From the description above, it is clear that there are a number of factors that must be considered when performing comparative lease analysis in commercial real estate. The most notable are described below.
Location of the Properties
Comparative lease analysis in commercial real estate is not strictly a quantitative activity. A property’s location has a major impact on the choice of property for tenants and the return on investment for property owners. In both cases, properties with close proximity to major roads and transportation options, plenty of parking, easy ingress/egress, and dedicated turn lanes are best. The commercial real estate location has a direct correlation to cost in that the best locations are usually more expensive. But, they may be worthwhile because they could result in increased sales and/or exposure for tenants seeking to grow.
Physical Aspects of the Properties
Again, this is another qualitative real estate metric, but it can have a major impact on a tenant’s decision about which lease to choose. Physical aspects of the properties include layout, finishes, and condition. For retail space, this is particularly important because tenants may have very specific branding standards and/or specifications for the space in which they lease. They may need a certain amount of square feet, a certain configuration, or a certain type of signage. Or, they may prefer certain finishes or have a requirement for a certain type of technology infrastructure.
From a property owner standpoint, the physical aspects and functionality of a commercial real estate property can have a major impact on its occupancy because tenants want to be in clean, modern, visible properties. In turn, these physical aspects can have an impact on property valuations and the rate of return as well.
Income of Properties
The location and physical aspects of commercial real estate has an impact on the rental rate / income that can be achieved. As a general rule, those properties with the best locations and finishes command the highest rents. Conversely, those with inferior locations and finishes command lower rents.
When these three factors are considered, the point is that it can be helpful to compare the cash flows of a lease in a comparative lease analysis exercise, but they aren’t the only consideration. Some tenants may be willing to pay more for a type of property that closely meets their requirements.
Comparative Lease Analysis & Private Equity Real Estate
The complexities of a commercial lease mean that it can be very tricky and/or time consuming to analyze. But, the practice of comparative lease analysis means that it is possible for tenants and property owners to make a data driven real estate investment decision. For this reason it is important.
Because it is so time consuming and complex, it can be a challenge for individual real estate investors to complete on their own. For this reason, it can be helpful to partner with a private equity firm to allocate capital to commercial property investments. In such a partnership, the private equity firm and the real estate professionals that work for it do all of the hard work of analyzing and comparing leases while individual investors reap the benefits of their work through regular distributions.
Interested In Learning More?
First National Realty Partners is one of the country’s leading private equity commercial real estate investment firms. With an intentional focus on finding world-class, multi-tenanted assets well below intrinsic value, we seek to create superior long-term, risk-adjusted returns for our investors while creating strong economic assets for the communities we invest in.

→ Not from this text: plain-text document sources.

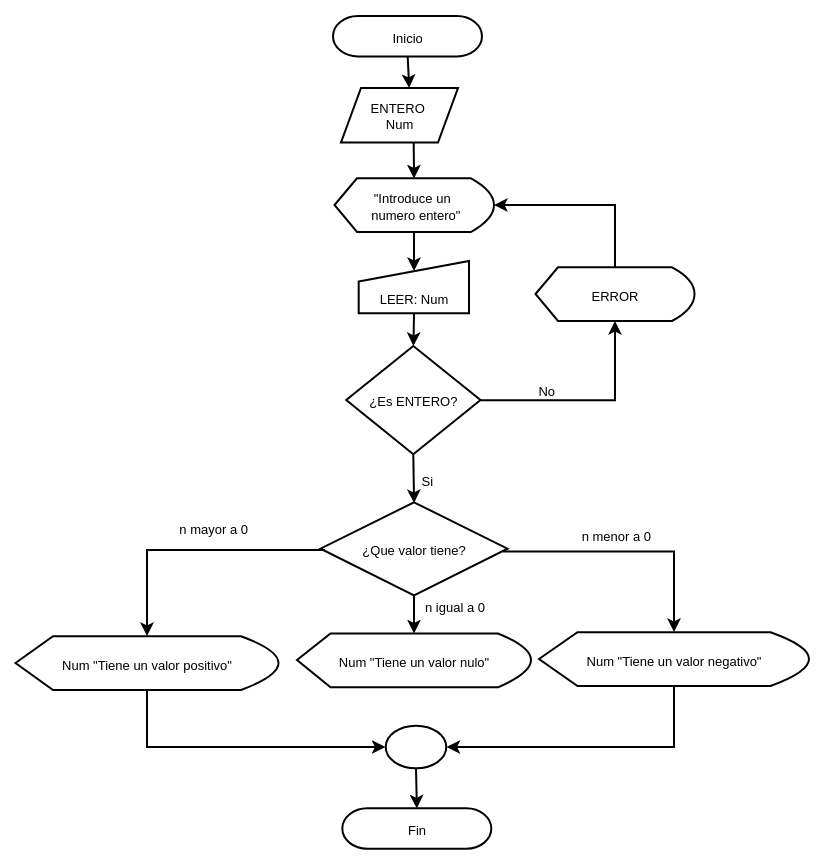
<!DOCTYPE html>
<html lang="es">
<head>
<meta charset="utf-8">
<title>Diagrama de flujo: valor de un número entero</title>
<style>
:root { --ink: #000; --paper: #fff; }
* { box-sizing: border-box; margin: 0; padding: 0; }
html, body { width: 824px; height: 864px; overflow: hidden; background: var(--paper); }
.flowchart { position: relative; width: 824px; height: 864px; overflow: hidden; color: var(--ink); font: 13px/16.5px "Liberation Sans", Arial, sans-serif; }
.drawing { position: absolute; inset: 0; display: block; }
.shapes { fill: var(--paper); stroke: var(--ink); stroke-width: 2; stroke-miterlimit: 10; }
.connectors { fill: none; stroke: var(--ink); stroke-width: 2; stroke-miterlimit: 10; }
.connectors path { marker-end: url(#arrow); }
.arrowhead { fill: var(--ink); }
.text { position: absolute; left: var(--x); top: var(--y); transform: translate(-50%, -50%); white-space: pre; text-align: center; }
</style>
</head>
<body>
<main class="flowchart">
  <svg class="drawing" width="824" height="864" viewBox="0 0 824 864" aria-hidden="true">
    <defs>
      <marker id="arrow" markerUnits="userSpaceOnUse" markerWidth="14" markerHeight="14" refX="10" refY="7" orient="auto">
        <path class="arrowhead" d="M0 0L14 7L0 14L3.5 7Z"/>
      </marker>
    </defs>
    <g class="shapes">
      <rect x="333" y="16" width="149" height="40.5" rx="25" ry="20.2"/>
      <polygon points="361,88 458,88 438,142.5 341,142.5"/>
      <path d="M334.5 205L357 178.3H471Q494 191 494 205T471 232H357Z"/>
      <polygon points="358.7,281.5 469,261 469,313.3 358.7,313.3"/>
      <path d="M535.5 294L558 267.3H672Q694.5 279 694.5 294T672 321H558Z"/>
      <polygon points="413.3,346 480.5,400 413.3,454.3 346.2,400"/>
      <polygon points="414,502.3 507.5,548.7 414,595.3 320.5,548.7"/>
      <path d="M15.5 663L53 636.3H241Q278.5 650 278.5 663T241 690H53Z"/>
      <path d="M297 660L330.5 633.5H498Q531 647 531 660T498 687.3H330.5Z"/>
      <path d="M539 659L577.5 632.3H770.5Q809 646 809 659T770.5 686H577.5Z"/>
      <ellipse cx="416" cy="747" rx="30.3" ry="21.3"/>
      <rect x="342.3" y="808.3" width="149" height="40.5" rx="25" ry="20.2"/>
    </g>
    <g class="connectors">
      <path d="M407.7 56.5L409 84"/>
      <path d="M413.7 142.5L414 174.5"/>
      <path d="M414 232V267"/>
      <path d="M414 313.3L413.5 342"/>
      <path d="M480.5 400.3H615V325"/>
      <path d="M615 267.3V205H498"/>
      <path d="M413.3 454.3L414 499"/>
      <path d="M325 550H147V632"/>
      <path d="M414 595.3V629.5"/>
      <path d="M503 551.5H674V628"/>
      <path d="M147 690V747H381.5"/>
      <path d="M674 686V747H450.5"/>
      <path d="M416 768.3L416.8 804.5"/>
    </g>
  </svg>

  <p class="text" style="--x:407.6px;--y:38.5px">Inicio</p>
  <p class="text" style="--x:399.5px;--y:116.5px">ENTERO 
Num</p>
  <p class="text" style="--x:414px;--y:207px">"Introduce un 
 numero entero"</p>
  <p class="text" style="--x:414px;--y:300px">LEER: Num</p>
  <p class="text" style="--x:615px;--y:297px">ERROR</p>
  <p class="text" style="--x:413.4px;--y:402px">¿Es ENTERO?</p>
  <p class="text" style="--x:414px;--y:551px">¿Que valor tiene?</p>
  <p class="text" style="--x:147px;--y:666px">Num "Tiene un valor positivo"</p>
  <p class="text" style="--x:414px;--y:663px">Num "Tiene un valor nulo"</p>
  <p class="text" style="--x:674px;--y:662px">Num "Tiene un valor negativo"</p>
  <p class="text" style="--x:417px;--y:831px">Fin</p>

  <p class="text" style="--x:546.7px;--y:392px">No</p>
  <p class="text" style="--x:427.4px;--y:482px">Si</p>
  <p class="text" style="--x:213.7px;--y:530px">n mayor a 0</p>
  <p class="text" style="--x:455px;--y:608px">n igual a 0</p>
  <p class="text" style="--x:616.4px;--y:537px">n menor a 0</p>
</main>
</body>
</html>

If you are an Accredited Real Estate Investor and would like to learn more about our investment opportunities, contact us at (800) 605-4966 or email@example.com for more information.